*** Begin section ***

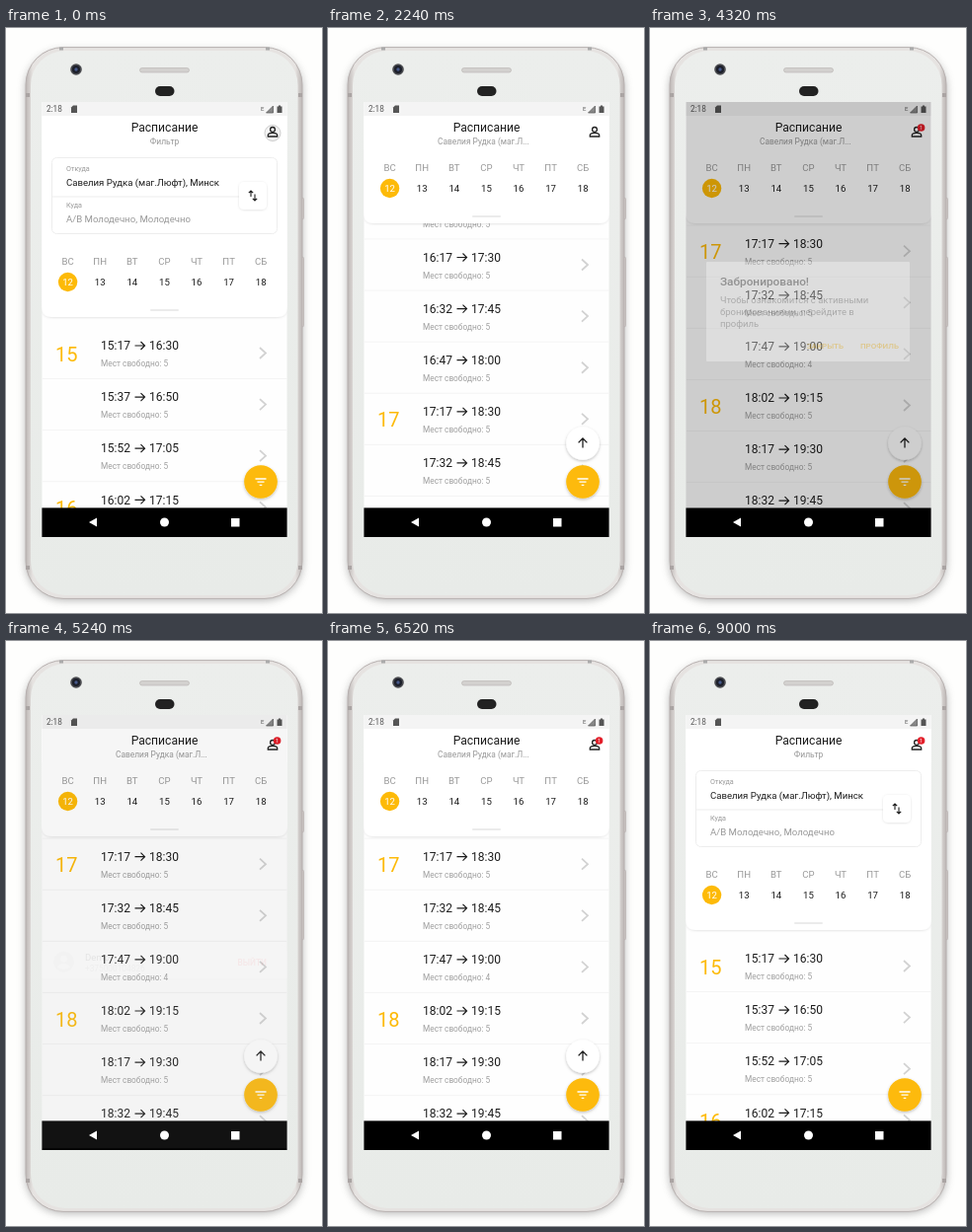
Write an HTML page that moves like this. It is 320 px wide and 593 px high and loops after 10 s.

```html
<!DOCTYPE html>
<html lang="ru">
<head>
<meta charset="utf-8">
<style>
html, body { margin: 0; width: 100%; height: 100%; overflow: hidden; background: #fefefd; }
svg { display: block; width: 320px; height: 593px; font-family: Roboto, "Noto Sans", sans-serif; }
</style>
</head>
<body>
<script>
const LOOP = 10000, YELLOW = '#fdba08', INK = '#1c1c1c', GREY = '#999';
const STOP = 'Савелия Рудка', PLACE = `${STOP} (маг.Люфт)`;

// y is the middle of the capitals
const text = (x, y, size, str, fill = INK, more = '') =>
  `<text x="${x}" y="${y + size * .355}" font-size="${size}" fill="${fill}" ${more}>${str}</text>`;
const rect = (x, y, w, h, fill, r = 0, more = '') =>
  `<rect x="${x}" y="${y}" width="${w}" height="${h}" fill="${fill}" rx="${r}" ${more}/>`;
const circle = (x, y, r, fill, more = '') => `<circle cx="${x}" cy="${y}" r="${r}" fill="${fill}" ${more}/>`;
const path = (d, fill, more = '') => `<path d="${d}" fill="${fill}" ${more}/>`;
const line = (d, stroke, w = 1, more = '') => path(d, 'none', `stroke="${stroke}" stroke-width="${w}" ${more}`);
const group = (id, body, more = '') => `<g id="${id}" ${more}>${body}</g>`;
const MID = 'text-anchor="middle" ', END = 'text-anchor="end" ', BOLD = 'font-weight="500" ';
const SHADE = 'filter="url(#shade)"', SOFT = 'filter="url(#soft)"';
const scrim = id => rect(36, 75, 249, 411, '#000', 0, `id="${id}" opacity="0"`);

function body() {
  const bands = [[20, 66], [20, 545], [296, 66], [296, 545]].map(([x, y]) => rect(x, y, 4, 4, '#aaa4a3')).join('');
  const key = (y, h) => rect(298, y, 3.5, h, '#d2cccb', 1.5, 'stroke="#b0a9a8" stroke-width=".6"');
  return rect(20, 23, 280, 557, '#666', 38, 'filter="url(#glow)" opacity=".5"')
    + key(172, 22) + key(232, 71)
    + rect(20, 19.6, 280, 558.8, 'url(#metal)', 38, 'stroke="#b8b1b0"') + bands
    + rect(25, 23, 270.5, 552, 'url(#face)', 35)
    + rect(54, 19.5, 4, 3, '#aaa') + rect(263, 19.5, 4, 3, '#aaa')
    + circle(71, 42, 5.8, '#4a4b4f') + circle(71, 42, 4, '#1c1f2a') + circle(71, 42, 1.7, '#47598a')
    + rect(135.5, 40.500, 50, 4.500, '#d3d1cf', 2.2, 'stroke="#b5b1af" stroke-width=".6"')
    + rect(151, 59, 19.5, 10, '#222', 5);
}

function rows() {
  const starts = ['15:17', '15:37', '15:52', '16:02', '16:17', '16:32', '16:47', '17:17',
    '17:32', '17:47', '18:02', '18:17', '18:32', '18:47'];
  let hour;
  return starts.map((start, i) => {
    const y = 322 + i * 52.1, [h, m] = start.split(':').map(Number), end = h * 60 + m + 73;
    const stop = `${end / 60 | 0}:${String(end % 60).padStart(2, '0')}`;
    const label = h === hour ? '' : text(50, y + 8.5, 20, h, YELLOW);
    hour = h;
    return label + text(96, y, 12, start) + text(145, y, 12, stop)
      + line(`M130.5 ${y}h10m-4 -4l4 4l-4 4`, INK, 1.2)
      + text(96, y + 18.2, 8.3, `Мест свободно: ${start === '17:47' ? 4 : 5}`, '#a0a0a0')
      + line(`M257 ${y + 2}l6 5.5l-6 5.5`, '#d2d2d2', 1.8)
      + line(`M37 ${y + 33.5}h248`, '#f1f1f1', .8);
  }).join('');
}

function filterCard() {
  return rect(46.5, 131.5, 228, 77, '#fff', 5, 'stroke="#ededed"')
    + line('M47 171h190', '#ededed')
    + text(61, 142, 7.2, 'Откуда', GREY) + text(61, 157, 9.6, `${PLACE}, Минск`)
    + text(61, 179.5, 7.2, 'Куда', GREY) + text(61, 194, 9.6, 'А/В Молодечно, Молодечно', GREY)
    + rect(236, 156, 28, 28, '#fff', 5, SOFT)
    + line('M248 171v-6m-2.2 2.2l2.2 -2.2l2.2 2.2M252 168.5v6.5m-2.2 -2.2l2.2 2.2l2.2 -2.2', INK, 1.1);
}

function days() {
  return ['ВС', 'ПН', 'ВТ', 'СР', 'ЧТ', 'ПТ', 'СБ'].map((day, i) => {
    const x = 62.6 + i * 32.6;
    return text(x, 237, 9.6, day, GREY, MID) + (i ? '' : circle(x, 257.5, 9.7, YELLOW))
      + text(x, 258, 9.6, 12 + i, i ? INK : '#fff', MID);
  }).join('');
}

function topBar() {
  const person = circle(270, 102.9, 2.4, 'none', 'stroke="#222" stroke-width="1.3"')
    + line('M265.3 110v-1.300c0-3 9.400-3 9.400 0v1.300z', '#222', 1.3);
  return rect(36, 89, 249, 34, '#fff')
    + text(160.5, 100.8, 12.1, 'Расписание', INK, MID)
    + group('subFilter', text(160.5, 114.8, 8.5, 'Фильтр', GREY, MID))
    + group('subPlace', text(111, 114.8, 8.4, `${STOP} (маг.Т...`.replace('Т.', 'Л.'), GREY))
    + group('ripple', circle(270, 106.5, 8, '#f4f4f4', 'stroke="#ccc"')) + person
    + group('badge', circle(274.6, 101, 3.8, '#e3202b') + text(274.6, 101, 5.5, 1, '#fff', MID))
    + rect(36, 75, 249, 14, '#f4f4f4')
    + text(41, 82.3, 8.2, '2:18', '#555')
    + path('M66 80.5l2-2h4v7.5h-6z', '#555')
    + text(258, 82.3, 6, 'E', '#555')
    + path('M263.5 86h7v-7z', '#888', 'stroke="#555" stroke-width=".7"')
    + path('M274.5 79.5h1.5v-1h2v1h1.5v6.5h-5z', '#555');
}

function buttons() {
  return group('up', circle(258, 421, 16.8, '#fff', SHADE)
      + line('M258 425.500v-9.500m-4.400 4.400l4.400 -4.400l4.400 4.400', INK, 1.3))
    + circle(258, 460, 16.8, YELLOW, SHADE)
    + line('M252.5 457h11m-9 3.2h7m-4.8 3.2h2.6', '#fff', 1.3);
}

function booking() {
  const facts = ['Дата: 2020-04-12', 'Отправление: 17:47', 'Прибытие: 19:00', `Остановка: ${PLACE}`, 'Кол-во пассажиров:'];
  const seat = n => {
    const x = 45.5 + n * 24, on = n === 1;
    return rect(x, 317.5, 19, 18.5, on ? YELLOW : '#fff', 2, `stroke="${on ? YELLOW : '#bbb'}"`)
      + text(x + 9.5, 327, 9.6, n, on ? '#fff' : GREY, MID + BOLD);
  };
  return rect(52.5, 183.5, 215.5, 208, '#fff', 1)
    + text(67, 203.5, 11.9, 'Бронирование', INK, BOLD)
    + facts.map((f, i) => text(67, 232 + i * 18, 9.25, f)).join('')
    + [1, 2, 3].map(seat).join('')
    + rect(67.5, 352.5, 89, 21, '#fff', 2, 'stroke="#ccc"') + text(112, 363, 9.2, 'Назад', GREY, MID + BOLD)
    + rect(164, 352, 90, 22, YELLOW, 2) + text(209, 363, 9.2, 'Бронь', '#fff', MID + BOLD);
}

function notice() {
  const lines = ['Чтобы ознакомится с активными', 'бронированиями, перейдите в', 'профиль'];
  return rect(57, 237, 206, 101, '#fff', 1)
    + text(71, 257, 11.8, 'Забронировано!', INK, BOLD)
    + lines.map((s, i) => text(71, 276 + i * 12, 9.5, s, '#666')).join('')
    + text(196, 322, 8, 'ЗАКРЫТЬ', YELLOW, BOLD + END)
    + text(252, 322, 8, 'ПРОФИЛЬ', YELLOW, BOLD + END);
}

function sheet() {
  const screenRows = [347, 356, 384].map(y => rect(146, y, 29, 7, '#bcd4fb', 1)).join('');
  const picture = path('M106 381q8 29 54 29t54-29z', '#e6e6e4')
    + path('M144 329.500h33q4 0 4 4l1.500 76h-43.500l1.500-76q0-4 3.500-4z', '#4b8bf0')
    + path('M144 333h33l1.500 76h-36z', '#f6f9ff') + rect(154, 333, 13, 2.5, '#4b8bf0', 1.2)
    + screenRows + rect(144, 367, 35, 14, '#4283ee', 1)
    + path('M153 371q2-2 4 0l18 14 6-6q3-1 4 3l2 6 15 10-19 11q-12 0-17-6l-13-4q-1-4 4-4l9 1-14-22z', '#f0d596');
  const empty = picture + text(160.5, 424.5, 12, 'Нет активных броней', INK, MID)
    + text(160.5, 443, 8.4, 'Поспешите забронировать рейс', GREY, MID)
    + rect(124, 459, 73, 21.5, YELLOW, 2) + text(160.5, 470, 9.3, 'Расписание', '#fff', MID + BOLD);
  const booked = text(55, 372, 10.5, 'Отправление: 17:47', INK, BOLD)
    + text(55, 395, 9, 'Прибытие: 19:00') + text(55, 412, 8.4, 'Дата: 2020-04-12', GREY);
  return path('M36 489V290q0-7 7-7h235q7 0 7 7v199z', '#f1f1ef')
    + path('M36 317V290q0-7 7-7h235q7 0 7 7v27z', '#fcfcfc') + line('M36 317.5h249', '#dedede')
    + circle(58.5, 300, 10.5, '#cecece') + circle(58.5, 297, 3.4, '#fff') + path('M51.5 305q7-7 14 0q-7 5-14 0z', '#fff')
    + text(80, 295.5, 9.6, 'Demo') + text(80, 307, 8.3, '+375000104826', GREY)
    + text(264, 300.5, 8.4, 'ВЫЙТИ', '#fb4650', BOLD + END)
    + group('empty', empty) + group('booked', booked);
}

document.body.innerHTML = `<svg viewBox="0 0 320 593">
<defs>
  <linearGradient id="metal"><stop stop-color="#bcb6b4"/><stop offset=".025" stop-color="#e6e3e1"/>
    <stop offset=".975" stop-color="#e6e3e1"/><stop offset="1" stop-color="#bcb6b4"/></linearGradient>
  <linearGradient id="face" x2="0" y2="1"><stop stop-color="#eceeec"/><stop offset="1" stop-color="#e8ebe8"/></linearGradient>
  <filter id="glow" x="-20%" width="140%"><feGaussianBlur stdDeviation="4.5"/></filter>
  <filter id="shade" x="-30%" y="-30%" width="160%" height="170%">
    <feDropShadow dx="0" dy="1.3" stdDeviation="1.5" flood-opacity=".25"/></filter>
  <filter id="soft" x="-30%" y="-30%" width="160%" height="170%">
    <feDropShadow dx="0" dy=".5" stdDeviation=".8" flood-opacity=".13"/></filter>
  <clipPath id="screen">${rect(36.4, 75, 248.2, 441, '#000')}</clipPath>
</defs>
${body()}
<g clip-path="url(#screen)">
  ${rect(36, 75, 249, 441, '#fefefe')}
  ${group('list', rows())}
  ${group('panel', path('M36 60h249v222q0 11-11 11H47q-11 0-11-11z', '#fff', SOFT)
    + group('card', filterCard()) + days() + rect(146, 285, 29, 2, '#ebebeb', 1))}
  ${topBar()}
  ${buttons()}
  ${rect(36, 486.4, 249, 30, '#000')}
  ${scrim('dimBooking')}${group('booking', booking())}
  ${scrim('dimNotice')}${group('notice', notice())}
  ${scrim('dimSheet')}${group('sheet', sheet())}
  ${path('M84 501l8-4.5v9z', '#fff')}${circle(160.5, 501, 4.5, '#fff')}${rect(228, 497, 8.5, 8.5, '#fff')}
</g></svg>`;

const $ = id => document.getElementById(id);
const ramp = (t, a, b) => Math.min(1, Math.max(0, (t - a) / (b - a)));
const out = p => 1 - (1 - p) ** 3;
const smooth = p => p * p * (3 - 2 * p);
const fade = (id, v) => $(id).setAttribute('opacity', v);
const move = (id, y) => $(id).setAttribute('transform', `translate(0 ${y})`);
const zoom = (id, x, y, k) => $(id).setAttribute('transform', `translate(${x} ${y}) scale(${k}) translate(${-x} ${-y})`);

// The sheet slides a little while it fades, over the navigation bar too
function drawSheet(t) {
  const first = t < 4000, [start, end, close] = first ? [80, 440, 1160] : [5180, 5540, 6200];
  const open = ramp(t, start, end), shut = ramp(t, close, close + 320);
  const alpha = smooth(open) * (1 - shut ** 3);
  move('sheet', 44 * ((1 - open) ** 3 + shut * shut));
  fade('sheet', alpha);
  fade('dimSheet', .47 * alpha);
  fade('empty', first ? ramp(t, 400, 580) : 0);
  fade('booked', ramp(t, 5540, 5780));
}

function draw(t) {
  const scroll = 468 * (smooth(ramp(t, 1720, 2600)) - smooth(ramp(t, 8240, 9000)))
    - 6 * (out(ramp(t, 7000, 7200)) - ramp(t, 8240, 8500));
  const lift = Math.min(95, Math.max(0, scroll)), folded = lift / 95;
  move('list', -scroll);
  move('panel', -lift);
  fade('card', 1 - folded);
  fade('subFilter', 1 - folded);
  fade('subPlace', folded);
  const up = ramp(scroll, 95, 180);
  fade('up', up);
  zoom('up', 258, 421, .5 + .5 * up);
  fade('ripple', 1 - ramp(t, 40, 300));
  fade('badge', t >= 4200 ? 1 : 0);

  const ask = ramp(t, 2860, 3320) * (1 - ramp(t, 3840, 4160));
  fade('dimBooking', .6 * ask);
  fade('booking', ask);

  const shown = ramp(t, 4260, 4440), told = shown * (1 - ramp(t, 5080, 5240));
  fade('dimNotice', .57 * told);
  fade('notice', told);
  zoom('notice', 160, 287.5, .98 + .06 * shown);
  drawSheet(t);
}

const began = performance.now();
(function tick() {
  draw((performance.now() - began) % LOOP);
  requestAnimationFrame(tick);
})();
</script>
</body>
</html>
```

*** End section ***
*** Begin section ***

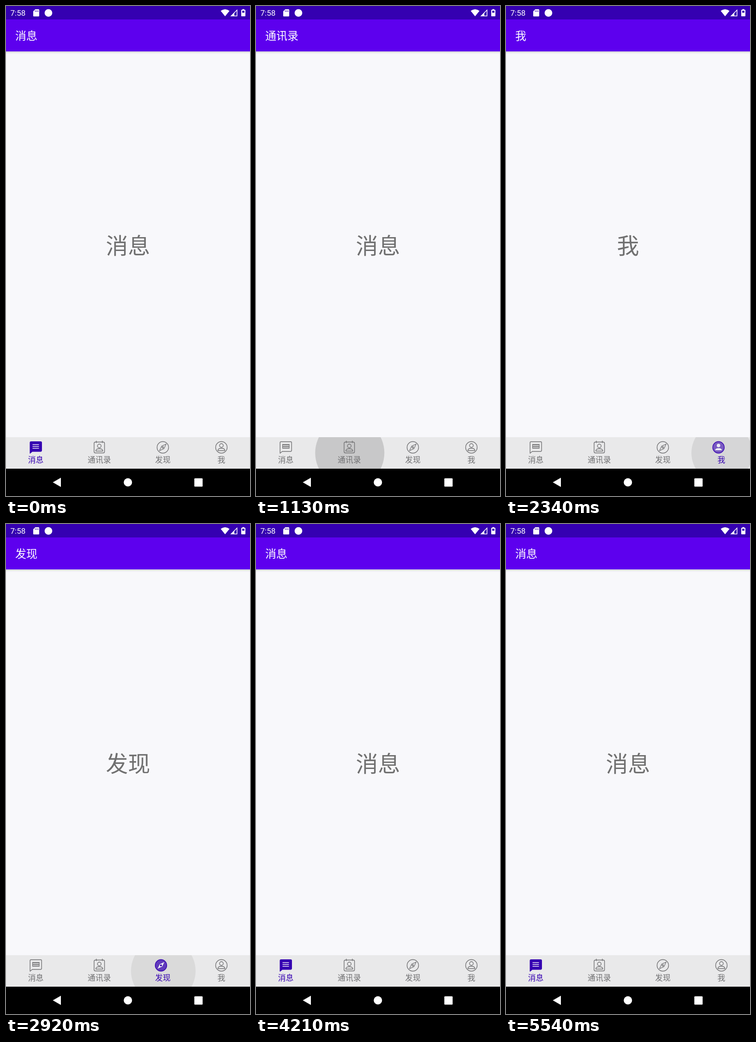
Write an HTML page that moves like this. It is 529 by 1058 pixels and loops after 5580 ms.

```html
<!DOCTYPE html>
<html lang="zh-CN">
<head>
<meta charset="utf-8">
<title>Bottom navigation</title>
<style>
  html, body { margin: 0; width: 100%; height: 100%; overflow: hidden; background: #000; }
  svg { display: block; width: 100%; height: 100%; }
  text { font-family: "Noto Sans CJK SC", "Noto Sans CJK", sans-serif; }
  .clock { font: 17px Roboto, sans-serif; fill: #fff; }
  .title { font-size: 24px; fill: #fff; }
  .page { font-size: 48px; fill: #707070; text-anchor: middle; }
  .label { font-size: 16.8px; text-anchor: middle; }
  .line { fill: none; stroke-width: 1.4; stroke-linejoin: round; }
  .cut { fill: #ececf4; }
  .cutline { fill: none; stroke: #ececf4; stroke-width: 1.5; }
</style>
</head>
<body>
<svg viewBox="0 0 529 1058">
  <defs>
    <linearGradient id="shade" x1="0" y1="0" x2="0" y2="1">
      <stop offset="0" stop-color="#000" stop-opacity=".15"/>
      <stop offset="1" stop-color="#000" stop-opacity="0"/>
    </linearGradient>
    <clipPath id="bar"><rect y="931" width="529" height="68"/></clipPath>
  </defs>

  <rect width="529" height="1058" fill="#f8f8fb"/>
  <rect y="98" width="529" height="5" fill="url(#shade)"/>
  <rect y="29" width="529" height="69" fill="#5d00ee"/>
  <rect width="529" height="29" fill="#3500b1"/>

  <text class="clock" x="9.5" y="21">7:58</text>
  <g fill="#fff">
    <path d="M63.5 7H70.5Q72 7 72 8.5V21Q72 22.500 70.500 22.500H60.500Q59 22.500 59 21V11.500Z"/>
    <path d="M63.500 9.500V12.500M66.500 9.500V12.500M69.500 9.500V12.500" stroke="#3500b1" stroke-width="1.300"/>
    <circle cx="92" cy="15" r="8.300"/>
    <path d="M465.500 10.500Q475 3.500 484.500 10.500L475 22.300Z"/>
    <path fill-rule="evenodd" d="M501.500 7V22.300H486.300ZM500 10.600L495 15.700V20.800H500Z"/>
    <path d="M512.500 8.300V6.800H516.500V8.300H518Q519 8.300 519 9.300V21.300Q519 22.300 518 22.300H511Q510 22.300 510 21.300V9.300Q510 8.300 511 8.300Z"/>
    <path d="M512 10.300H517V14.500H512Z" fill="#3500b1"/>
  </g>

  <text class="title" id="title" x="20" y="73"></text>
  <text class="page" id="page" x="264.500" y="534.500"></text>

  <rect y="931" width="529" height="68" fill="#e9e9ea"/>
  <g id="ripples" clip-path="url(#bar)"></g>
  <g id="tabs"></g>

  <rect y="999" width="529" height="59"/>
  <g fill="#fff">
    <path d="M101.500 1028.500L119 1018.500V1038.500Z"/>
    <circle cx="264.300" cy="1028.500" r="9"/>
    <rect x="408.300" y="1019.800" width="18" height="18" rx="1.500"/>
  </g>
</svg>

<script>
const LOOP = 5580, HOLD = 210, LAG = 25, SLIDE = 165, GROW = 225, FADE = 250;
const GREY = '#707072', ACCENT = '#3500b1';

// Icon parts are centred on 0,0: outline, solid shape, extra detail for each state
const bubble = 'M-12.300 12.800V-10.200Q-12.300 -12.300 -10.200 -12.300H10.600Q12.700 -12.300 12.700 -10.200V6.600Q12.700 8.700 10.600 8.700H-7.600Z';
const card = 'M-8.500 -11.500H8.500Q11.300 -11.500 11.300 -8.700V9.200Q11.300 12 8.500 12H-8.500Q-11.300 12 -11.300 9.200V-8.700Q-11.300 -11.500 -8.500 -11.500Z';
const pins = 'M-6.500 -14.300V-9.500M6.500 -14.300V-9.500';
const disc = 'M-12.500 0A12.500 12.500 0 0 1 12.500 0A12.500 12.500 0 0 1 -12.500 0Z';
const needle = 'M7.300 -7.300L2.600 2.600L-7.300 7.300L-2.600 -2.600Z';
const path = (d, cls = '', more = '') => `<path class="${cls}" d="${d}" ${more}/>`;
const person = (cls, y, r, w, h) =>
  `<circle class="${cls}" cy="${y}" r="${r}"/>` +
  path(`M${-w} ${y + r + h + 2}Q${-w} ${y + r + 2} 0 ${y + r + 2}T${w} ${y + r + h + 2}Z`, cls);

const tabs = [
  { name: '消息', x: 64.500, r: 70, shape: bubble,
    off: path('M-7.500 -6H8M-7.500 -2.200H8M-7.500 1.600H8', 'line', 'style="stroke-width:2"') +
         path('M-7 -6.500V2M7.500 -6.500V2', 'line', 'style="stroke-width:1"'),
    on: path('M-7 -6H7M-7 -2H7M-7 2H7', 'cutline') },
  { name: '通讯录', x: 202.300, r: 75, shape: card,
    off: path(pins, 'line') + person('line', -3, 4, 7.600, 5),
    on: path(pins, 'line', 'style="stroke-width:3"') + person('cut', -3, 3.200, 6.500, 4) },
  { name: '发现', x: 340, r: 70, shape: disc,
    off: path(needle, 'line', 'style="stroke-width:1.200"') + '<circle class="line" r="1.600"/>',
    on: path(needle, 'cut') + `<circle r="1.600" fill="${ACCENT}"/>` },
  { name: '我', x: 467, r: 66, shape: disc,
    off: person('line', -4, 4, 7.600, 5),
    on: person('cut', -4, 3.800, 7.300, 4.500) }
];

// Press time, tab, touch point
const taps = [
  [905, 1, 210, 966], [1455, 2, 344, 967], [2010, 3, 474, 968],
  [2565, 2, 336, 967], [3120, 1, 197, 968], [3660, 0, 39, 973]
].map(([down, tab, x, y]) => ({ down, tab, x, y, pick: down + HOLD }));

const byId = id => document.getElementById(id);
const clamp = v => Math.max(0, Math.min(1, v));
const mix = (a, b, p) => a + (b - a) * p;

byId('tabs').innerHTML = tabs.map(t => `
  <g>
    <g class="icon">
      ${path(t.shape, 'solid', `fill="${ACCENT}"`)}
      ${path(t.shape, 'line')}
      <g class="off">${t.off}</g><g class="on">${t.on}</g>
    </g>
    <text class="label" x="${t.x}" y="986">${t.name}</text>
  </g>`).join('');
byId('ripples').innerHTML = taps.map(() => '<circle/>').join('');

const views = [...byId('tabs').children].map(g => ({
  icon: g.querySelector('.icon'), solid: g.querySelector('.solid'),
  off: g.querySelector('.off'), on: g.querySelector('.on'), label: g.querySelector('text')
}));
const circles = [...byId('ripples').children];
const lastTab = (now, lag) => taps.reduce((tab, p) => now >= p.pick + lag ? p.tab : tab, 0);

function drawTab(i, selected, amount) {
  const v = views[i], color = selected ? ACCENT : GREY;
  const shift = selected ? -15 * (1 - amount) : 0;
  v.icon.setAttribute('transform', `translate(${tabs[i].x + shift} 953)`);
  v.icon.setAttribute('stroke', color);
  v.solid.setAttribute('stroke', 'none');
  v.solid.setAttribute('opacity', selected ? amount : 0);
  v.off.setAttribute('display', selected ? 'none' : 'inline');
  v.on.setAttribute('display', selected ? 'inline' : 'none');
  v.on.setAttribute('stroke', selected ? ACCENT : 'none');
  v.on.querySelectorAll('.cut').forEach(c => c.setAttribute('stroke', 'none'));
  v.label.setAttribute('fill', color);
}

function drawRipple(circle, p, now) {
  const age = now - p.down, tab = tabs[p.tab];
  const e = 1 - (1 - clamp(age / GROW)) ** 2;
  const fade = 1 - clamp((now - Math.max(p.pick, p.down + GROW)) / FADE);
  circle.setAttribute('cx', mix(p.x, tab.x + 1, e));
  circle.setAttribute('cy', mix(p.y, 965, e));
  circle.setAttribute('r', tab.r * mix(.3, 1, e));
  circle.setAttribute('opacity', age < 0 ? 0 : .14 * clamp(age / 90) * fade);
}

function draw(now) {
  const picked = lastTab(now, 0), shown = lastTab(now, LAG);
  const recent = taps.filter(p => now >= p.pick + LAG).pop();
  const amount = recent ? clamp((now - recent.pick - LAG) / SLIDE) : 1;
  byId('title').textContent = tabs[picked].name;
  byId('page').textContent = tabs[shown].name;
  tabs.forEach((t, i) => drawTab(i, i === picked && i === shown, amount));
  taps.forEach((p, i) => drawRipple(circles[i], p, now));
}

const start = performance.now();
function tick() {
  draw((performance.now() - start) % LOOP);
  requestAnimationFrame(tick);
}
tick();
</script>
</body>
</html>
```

*** End section ***

**Aim of the task**
Show all lines from the data above in which the word "taps" appears.

**Output**
const taps = [
byId('ripples').innerHTML = taps.map(() => '<circle/>').join('');
const lastTab = (now, lag) => taps.reduce((tab, p) => now >= p.pick + lag ? p.tab : tab, 0);
  const recent = taps.filter(p => now >= p.pick + LAG).pop();
  taps.forEach((p, i) => drawRipple(circles[i], p, now));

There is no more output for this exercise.